YOUR GOAL: Return every line from the records below in which the word "light" is found.
START GIVEN RECORDS
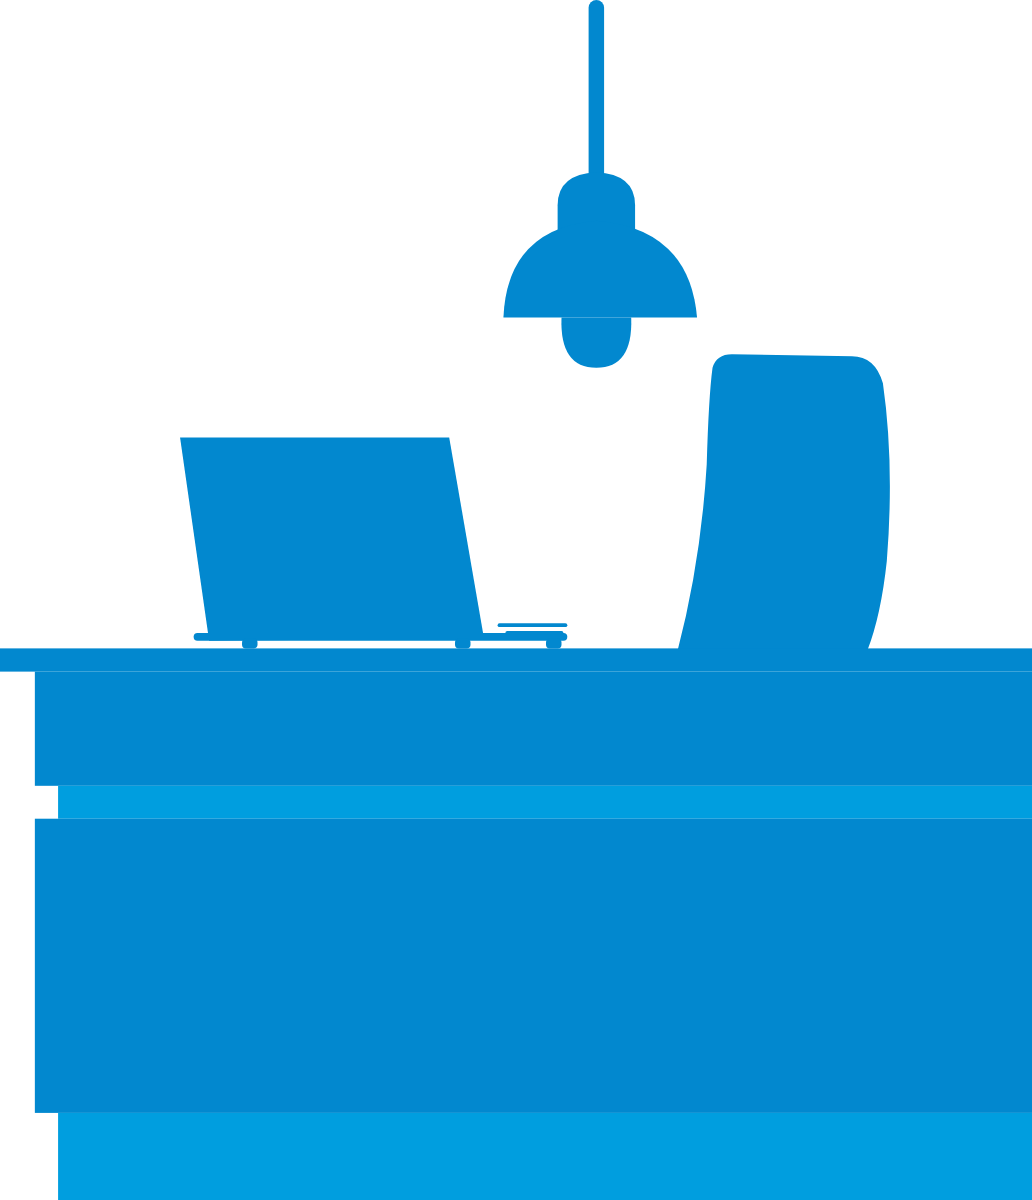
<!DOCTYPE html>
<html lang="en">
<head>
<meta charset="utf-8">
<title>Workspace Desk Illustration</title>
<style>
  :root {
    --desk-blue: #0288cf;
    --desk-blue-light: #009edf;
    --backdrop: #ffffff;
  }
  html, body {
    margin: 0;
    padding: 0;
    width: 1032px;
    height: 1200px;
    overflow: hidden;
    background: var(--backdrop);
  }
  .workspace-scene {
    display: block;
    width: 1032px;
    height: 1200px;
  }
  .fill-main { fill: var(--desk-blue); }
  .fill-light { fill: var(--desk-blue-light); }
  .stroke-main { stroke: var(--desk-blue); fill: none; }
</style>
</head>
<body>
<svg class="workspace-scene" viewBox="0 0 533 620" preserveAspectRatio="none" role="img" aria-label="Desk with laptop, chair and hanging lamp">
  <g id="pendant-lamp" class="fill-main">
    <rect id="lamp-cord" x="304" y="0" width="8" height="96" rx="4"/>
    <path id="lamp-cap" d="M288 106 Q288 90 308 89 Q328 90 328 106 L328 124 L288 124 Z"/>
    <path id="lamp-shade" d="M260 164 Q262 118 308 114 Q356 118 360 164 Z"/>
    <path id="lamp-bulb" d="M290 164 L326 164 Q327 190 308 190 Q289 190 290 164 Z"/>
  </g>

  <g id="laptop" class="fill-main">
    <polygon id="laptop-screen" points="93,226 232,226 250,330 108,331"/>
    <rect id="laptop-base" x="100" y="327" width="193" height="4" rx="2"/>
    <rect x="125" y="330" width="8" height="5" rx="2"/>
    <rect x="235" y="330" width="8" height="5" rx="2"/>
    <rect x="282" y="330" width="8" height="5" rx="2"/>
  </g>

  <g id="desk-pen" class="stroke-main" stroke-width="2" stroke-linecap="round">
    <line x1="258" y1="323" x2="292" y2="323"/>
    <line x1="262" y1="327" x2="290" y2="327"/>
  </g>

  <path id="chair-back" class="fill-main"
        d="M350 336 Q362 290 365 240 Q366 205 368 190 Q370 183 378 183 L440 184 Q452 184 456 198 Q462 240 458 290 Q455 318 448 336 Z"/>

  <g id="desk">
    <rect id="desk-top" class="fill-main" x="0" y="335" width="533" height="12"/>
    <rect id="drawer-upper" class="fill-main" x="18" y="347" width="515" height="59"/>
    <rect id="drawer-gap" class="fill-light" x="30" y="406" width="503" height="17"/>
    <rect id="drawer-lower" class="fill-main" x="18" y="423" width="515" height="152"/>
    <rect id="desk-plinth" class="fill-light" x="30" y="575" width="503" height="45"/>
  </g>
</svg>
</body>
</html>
END GIVEN RECORDS
RESULT:
    --desk-blue-light: #009edf;
  .fill-light { fill: var(--desk-blue-light); }
    <rect id="drawer-gap" class="fill-light" x="30" y="406" width="503" height="17"/>
    <rect id="desk-plinth" class="fill-light" x="30" y="575" width="503" height="45"/>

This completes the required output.